May 5th, 2006

ledbetter tat

Neutron dance

There’s a black Miata parked right in front of my house taking up prime parking real estate underneath the bird-shit factory, an enormous fichus tree that must’ve escaped someone’s living room in the Twenties and laid its roots by the curb. The little car has a broken convertible top so its owner secures Saran Wrap over it with two-liter soda pop bottles filled with water.

When I pulled into my driveway on Thursday evening, it was dusk, and I saw an older black man in a chocolate velveteen jacket with a bucket of soapy water and a sponge. He was scraping white dollops of poo from the black paint. Steve was pulling on his leash in a desperate need to be near some random vine on the fence, but then Steve’s always desperate to be somewhere where he’s not already, and I was trying to balance his water dish, my few books from work, and a sack of groceries that held nothing more than cookies and a twelve-pack of caffeine-free Diet Coke.

As I undid the front gate of my yard, I turned to the man, awkwardly because I still was navigating the desperate Steve, and I said, “Those birds sure do a number on your car, huh?” I knew this from experience. My black car had been violently speckled more than once in the past few months.

He looked up from his soapiness. “I lost my neutron detector.” I thought I heard him right and I thought he was making an odd and possibly funny joke about birds and their defecating habits, so I laughed because that’s what I do when I don’t understand something. I’m a friendly guy, though, so I thought it might be good to ask for clarification.

“What?” I was still smiling.

“I’m a physicist.”

I laughed again, still not in on the joke, but maybe it was going somewhere familiar, a place where the two dots could connect and my laugh might turn into something genuine.

“And you’re a carp.” He said this with such authority that at that moment, I didn’t have any doubt that I was a goldfish looking for my plastic castle. “I work in physics and I lost my neutron detector,” he stated for the record, again.

Slowly closing my gate, making sure its clasp was firmly in place, I fished around my mailbox and walked up to the porch.
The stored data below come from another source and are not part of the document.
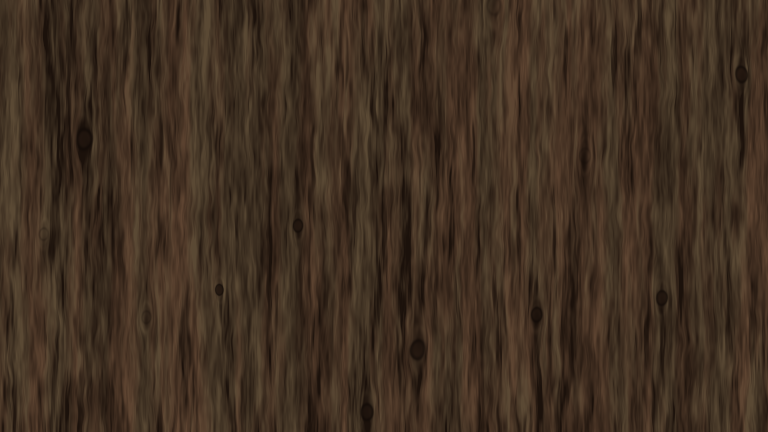
Give the GLSL for this texture, as a Shadertoy shader.

```glsl
#define FIBRE_SCALE vec2(95.0, 12.0)
#define STREAK_SCALE vec2(40.0, 2.2)
#define BAND_SCALE vec2(9.0, 0.8)
#define TINT_SCALE vec2(24.0, 1.6)
#define KNOT_COUNT 12
#define KNOT_RADIUS 0.018
#define DARK_WOOD vec3(0.105, 0.066, 0.042)
#define RED_WOOD vec3(0.362, 0.262, 0.189)
#define OLIVE_WOOD vec3(0.346, 0.281, 0.201)
#define KNOT_CORE vec3(0.130, 0.084, 0.056)
#define KNOT_RIM vec3(0.065, 0.038, 0.024)

float hash(vec2 p) {
    vec3 q = fract(vec3(p.xyx) * 0.1031);
    q += dot(q, q.yzx + 33.33);
    return fract((q.x + q.y) * q.z);
}

float noise(vec2 p) {
    vec2 cell = floor(p);
    vec2 f = fract(p);
    f = f * f * (3.0 - 2.0 * f);
    vec2 e = vec2(1.0, 0.0);
    return mix(mix(hash(cell), hash(cell + e.xy), f.x),
               mix(hash(cell + e.yx), hash(cell + e.xx), f.x), f.y);
}

// Layered noise, normalised to 0..1
float fbm(vec2 p) {
    float sum = 0.0, weight = 0.5, total = 0.0;
    for (int i = 0; i < 3; i++) {
        sum += weight * noise(p);
        total += weight;
        p = p * 2.03 + vec2(17.3, 41.7);
        weight *= 0.65;
    }
    return sum / total;
}

// Centre in xy, radius in z; stratified along the width
vec3 knotAt(int i, float aspect) {
    float k = float(i);
    float x = (k + 0.1 + 0.8 * hash(vec2(k, 3.0))) / float(KNOT_COUNT);
    float y = hash(vec2(k * 7.0 + 2.0, 19.0));
    float size = mix(0.55, 1.2, hash(vec2(k, 53.0)));
    return vec3(x * aspect, y, KNOT_RADIUS * size);
}

void mainImage(out vec4 fragColor, in vec2 fragCoord) {
    vec2 p = fragCoord / iResolution.y;
    float aspect = iResolution.x / iResolution.y;
    float pixel = 1.0 / iResolution.y;

    // Knots part the grain and leave dark trails above and below
    vec2 grain = p;
    float trail = 0.0, core = 0.0, rim = 0.0, halo = 0.0;
    for (int i = 0; i < KNOT_COUNT; i++) {
        vec3 knot = knotAt(i, aspect);
        vec2 d = p - knot.xy;
        d.x += 0.006 * (noise(vec2(p.y * 22.0, float(i) * 9.0)) - 0.5);
        float r = length(d * vec2(1.0, 0.72)) / knot.z;
        float flow = length(d * vec2(0.8, 0.32)) / knot.z;
        grain.x -= 0.8 * d.x * exp(-flow * flow);

        float side = d.x / (knot.z * 0.55);
        float reach = abs(d.y) / (knot.z * 7.0);
        trail += exp(-side * side - reach * reach) * (0.5 + 0.5 * hash(vec2(float(i), 71.0)));
        float edge = pixel / knot.z;
        float solid = step(0.3, hash(vec2(float(i), 97.0)));
        core = max(core, solid * (1.0 - smoothstep(0.75 - edge, 0.85 + edge, r)));
        rim = max(rim, (0.3 + 0.6 * solid) * exp(-pow((r - 0.85) / 0.2, 2.0)));
        halo = max(halo, exp(-pow((flow - 0.95) / 0.16, 2.0)) * exp(-side * side * 0.2));
    }

    // Slight waver of the fibres
    grain.x += 0.006 * (noise(p * vec2(9.0, 5.0)) - 0.5);
    grain.x += 0.005 * (noise(p * vec2(45.0, 24.0) + 60.0) - 0.5);

    // Tone from fine fibres, longer streaks and broad bands
    float fibre = fbm(grain * FIBRE_SCALE) - 0.5;
    float hair = noise(grain * vec2(210.0, 20.0) + 820.0) - 0.5;
    float streak = fbm(grain * STREAK_SCALE + 130.0) - 0.5;
    float band = fbm(grain * BAND_SCALE + 270.0) - 0.5;
    float tone = 0.63 + 0.95 * fibre + 0.28 * hair + 0.62 * streak + 0.48 * band;

    // Narrow dark pores gathered along the streaks
    float pore = fbm(grain * vec2(64.0, 4.5) + 410.0);
    float gather = fbm(grain * vec2(14.0, 1.2) + 530.0) - 0.5;
    tone -= 0.42 * smoothstep(0.56, 0.78, pore + 0.4 * gather);
    tone -= 0.50 * min(trail, 1.0);
    tone += 0.10 * halo;

    // Warm and olive strands
    float tint = fbm(grain * TINT_SCALE + 690.0) + 0.3 * fibre;
    vec3 lightWood = mix(RED_WOOD, OLIVE_WOOD, smoothstep(0.30, 0.70, tint));
    vec3 color = mix(DARK_WOOD, lightWood, clamp(tone, 0.0, 1.03));

    // Knot faces
    color = mix(color, KNOT_CORE * (1.0 + 0.5 * fibre), 0.9 * core);
    color = mix(color, KNOT_RIM, 0.75 * rim);

    fragColor = vec4(color, 1.0);
}
```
Not wanting to be rude, I waved after I opened the front door and wished him well on washing his car. “And I hope you find your detector,” I added. I didn’t want him to think me insensitive.